(Source texts of formatted documents)
"""
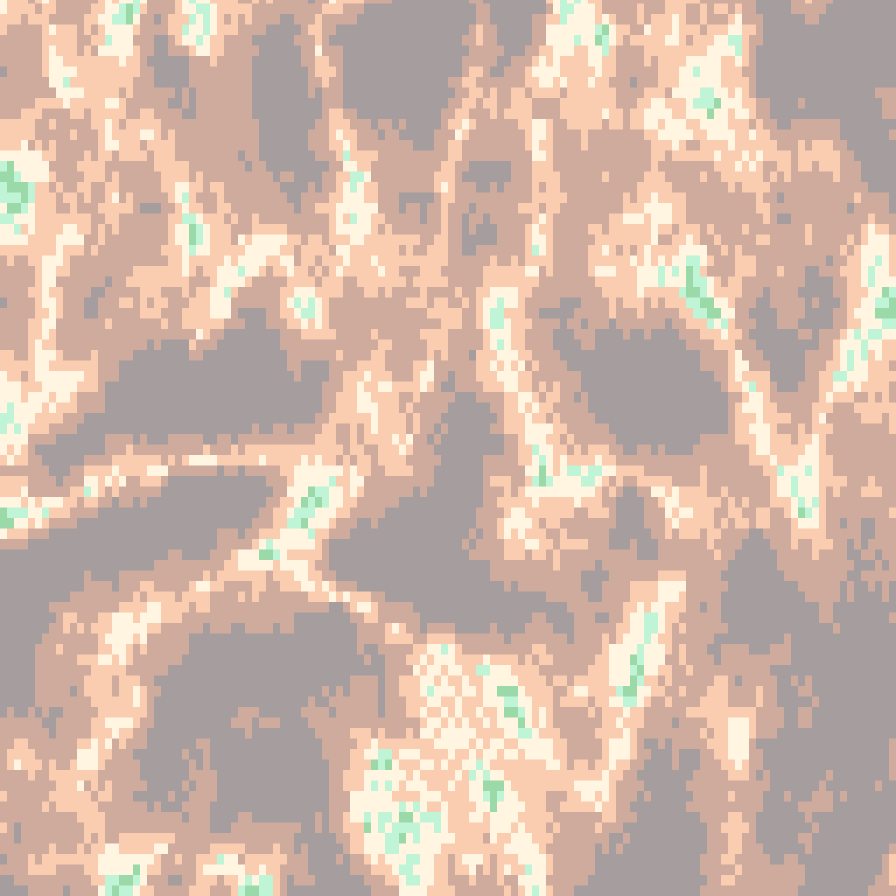
This texture is drawn by a WebGL 2 fragment shader. Its source:

```glsl
#version 300 es
precision highp float;

uniform vec2 u_resolution;
out vec4 fragColor;

const vec2 CELL = vec2(1.0 / 128.0, 3.0 / 256.0);

// Integer hash of a lattice point, 0..1
float hash(vec2 lattice, float seed) {
    uvec2 k = uvec2(ivec2(lattice) + 4096);
    uint h = k.x * 73856093u ^ k.y * 19349663u ^ uint(seed) * 83492791u;
    h = (h ^ (h >> 16)) * 2146121005u;
    h = (h ^ (h >> 15)) * 2221713035u;
    h ^= h >> 16;
    return float(h >> 8) / 16777216.0;
}

// Value noise scaled to zero mean and unit deviation
float noise(vec2 p, float seed) {
    vec2 i = floor(p);
    vec2 f = fract(p);
    f = f * f * (3.0 - 2.0 * f);
    float low = mix(hash(i, seed), hash(i + vec2(1, 0), seed), f.x);
    float high = mix(hash(i + vec2(0, 1), seed), hash(i + vec2(1, 1), seed), f.x);
    return (mix(low, high, f.y) - 0.5) / 0.2145;
}

// Upright streaks that curl into arcs around the lower left corner
vec2 bendFlow(vec2 p) {
    float radius = length(p);
    float curl = 1.0 - smoothstep(0.25, 0.7, radius);
    vec2 flow = mix(p, vec2(radius, p.y - p.x), curl);
    vec2 wobble = vec2(noise(p * 4.0, 1.0), noise(p * 4.0, 2.0));
    return flow + wobble * vec2(0.035, 0.03);
}

// Narrow ridges along the zero lines of a stretched noise
float ridgeDistance(vec2 p) {
    vec2 q = bendFlow(p) * vec2(7.0, 3.4);
    float n = 0.87 * noise(q, 3.0) + 0.5 * noise(q * 2.1 + 5.3, 4.0);
    return (abs(n) - 0.798) / 0.603;
}

// Clumps, small patches and single-cell speckle
float grain(vec2 p, vec2 cell) {
    float clumps = noise(p * vec2(14.0, 9.0), 5.0);
    float patches = noise(p * vec2(40.0, 26.0), 6.0);
    float speckle = (hash(cell, 7.0) - 0.5) * 3.46;
    return 0.75 * clumps + 0.55 * patches + 0.35 * speckle;
}

// Six flat tones from ridge crest to channel floor
vec3 palette(float level) {
    if (level < -1.84) return vec3(0.61, 0.85, 0.66);
    if (level < -1.52) return vec3(0.75, 0.96, 0.84);
    if (level < -0.99) return vec3(1.00, 0.96, 0.88);
    if (level < -0.41) return vec3(0.98, 0.80, 0.69);
    if (level < 0.577) return vec3(0.81, 0.67, 0.62);
    return vec3(0.65, 0.62, 0.62);
}

vec3 mosaic(vec2 p) {
    vec2 cell = floor(p / CELL);
    vec2 center = (cell + 0.5) * CELL;
    return palette(0.85 * ridgeDistance(center) + 0.53 * grain(center, cell));
}

void main() {
    // Four samples smooth the cell edges
    vec3 color = vec3(0.0);
    for (int i = 0; i < 4; i++) {
        vec2 offset = vec2(i & 1, i >> 1) * 0.5 - 0.25;
        color += mosaic((gl_FragCoord.xy + offset) / u_resolution.y);
    }
    fragColor = vec4(color / 4.0, 1.0);
}
```
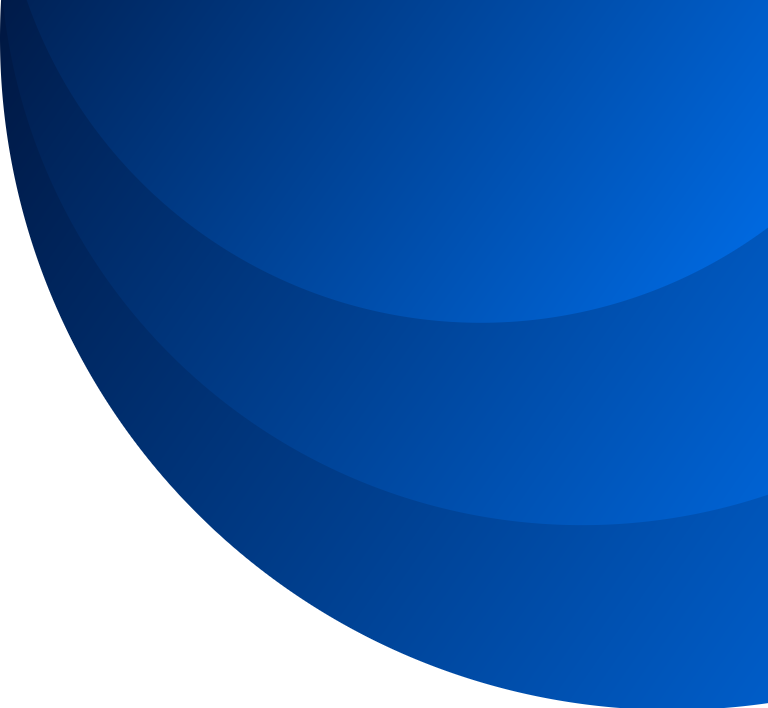
A WebGL 2 fragment shader for this background:

```glsl
#version 300 es
precision highp float;
// Three nested blue discs on white, all touching the left border and cut off
// by the top and right borders. Each disc is a distance function filled with
// the same diagonal gradient, stretched to that disc's own diameter.

uniform vec2 u_resolution;
out vec4 fragColor;

const vec3 PAPER = vec3(1.0);
const vec3 NAVY = vec3(0.0, 0.063, 0.204);
const vec3 AZURE = vec3(0.0, 0.420, 0.894);
const vec2 LIGHT_DIRECTION = vec2(0.82, -0.57);

// Disc radius and height of its centre above the top border, in canvas widths
const vec2 DISCS[3] = vec2[3](
    vec2(0.875, -0.0495),
    vec2(0.758, 0.0742),
    vec2(0.626, 0.2057)
);

float discDistance(vec2 point, vec2 center, float radius) {
    return length(point - center) - radius;
}

// Linear gradient running from one side of the disc to the other
vec3 discGradient(vec2 point, vec2 center, float radius, vec2 direction) {
    float along = dot(point - center, normalize(direction)) / radius;
    return mix(NAVY, AZURE, clamp(0.5 + 0.5 * along, 0.0, 1.0));
}

float coverage(float signedDistance, float pixel) {
    return clamp(0.5 - signedDistance / pixel, 0.0, 1.0);
}

void main() {
    // Origin at the top left corner, y upward, one unit per canvas width
    float pixel = 1.0 / u_resolution.x;
    vec2 point = (gl_FragCoord.xy - vec2(0.0, u_resolution.y)) * pixel;

    // Paint from the largest disc to the smallest
    vec3 color = PAPER;
    for (int i = 0; i < 3; i++) {
        float radius = DISCS[i].x;
        vec2 center = DISCS[i];
        vec3 fill = discGradient(point, center, radius, LIGHT_DIRECTION);
        float edge = discDistance(point, center, radius);
        color = mix(color, fill, coverage(edge, pixel));
    }
    fragColor = vec4(color, 1.0);
}
```
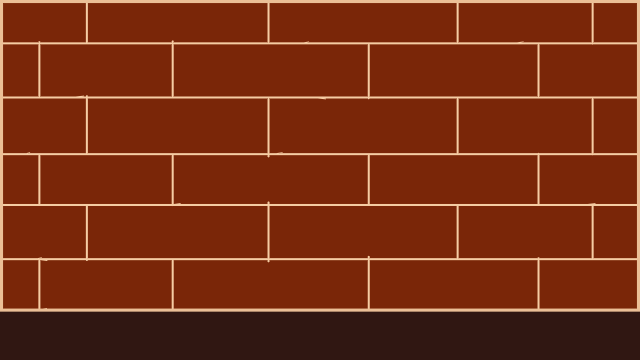
Give the GLSL for this pattern, as a Shadertoy shader.

```glsl
const vec3 BRICK = vec3(0.48, 0.15, 0.03);
const vec3 MORTAR = vec3(0.96, 0.80, 0.64);
const vec3 FRAME = vec3(0.92, 0.75, 0.59);
const vec3 PLINTH = vec3(0.19, 0.09, 0.07);

// Lengths are fractions of the canvas height
const int COURSES = 6;
const float BEDS[7] = float[7](0.139, 0.2801, 0.4306, 0.5718, 0.7292, 0.8796, 1.0);
const vec4 EVEN_JOINTS = vec4(0.1094, 0.4797, 1.0243, 1.4959);
const vec4 ODD_JOINTS = vec4(0.2413, 0.7459, 1.2712, 1.6462);
const float LINE_RADIUS = 0.0028;
const float FRAME_WIDTH = 0.0085;
const float WALL_BASE = 0.1343;

float hash(vec2 cell) {
    vec3 q = fract(vec3(cell.xyx) * 0.1031);
    q += dot(q, q.yzx + 33.33);
    return fract((q.x + q.y) * q.z);
}

float segmentDistance(vec2 p, vec2 a, vec2 b) {
    vec2 ab = b - a;
    float t = clamp(dot(p - a, ab) / dot(ab, ab), 0.0, 1.0);
    return length(p - a - ab * t);
}

float coverage(float d, float pixel) {
    return clamp(0.5 - d / pixel, 0.0, 1.0);
}

// Upright joint whose ends sometimes run past the beds
float jointDistance(vec2 p, float x, float low, float high, vec2 id) {
    float below = 0.007 * smoothstep(0.6, 1.0, hash(id + 11.0));
    float above = 0.007 * smoothstep(0.6, 1.0, hash(id + 23.0));
    vec2 a = vec2(x, low - below);
    vec2 b = vec2(x, high + above);
    return segmentDistance(p, a, b) - LINE_RADIUS;
}

// Thin sliver of mortar smeared beside a bed
float smearDistance(vec2 p, float bed, float aspect, vec2 id) {
    float x = aspect * hash(id + 37.0);
    float side = hash(id + 41.0) < 0.5 ? -1.0 : 1.0;
    float span = mix(0.006, 0.026, hash(id + 53.0));
    vec2 a = vec2(x, bed + side * 0.001);
    vec2 b = vec2(x + span, bed + side * 0.0035);
    return segmentDistance(p, a, b) - 0.0016;
}

float mortarDistance(vec2 p, float aspect) {
    float d = 1.0;
    for (int row = 0; row < COURSES; row++) {
        float low = BEDS[row];
        float high = BEDS[row + 1];
        vec4 joints = row % 2 == 0 ? EVEN_JOINTS : ODD_JOINTS;
        d = min(d, abs(p.y - low) - LINE_RADIUS);
        for (int j = 0; j < 4; j++) {
            vec2 id = vec2(row, j);
            d = min(d, jointDistance(p, joints[j], low, high, id));
            if (j < 2) d = min(d, smearDistance(p, low, aspect, id));
        }
    }
    return d;
}

void mainImage(out vec4 fragColor, in vec2 fragCoord) {
    float pixel = 1.0 / iResolution.y;
    float aspect = iResolution.x * pixel;
    vec2 p = fragCoord * pixel;

    // Bricks and mortar
    vec3 color = mix(BRICK, MORTAR, coverage(mortarDistance(p, aspect), pixel));

    // Frame around the wall
    float sideGap = min(p.x, aspect - p.x);
    float endGap = min(p.y - WALL_BASE, 1.0 - p.y);
    float inset = min(sideGap, endGap);
    color = mix(color, FRAME, coverage(inset - FRAME_WIDTH, pixel));

    // Plain plinth under the wall
    color = mix(color, PLINTH, coverage(p.y - WALL_BASE, pixel));
    fragColor = vec4(color, 1.0);
}
```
"""
* [THE TASK]
Each line above that contains the word "clamp" must be copied.

* [FINISHED EXERCISE]
    return mix(NAVY, AZURE, clamp(0.5 + 0.5 * along, 0.0, 1.0));
    return clamp(0.5 - signedDistance / pixel, 0.0, 1.0);
    float t = clamp(dot(p - a, ab) / dot(ab, ab), 0.0, 1.0);
    return clamp(0.5 - d / pixel, 0.0, 1.0);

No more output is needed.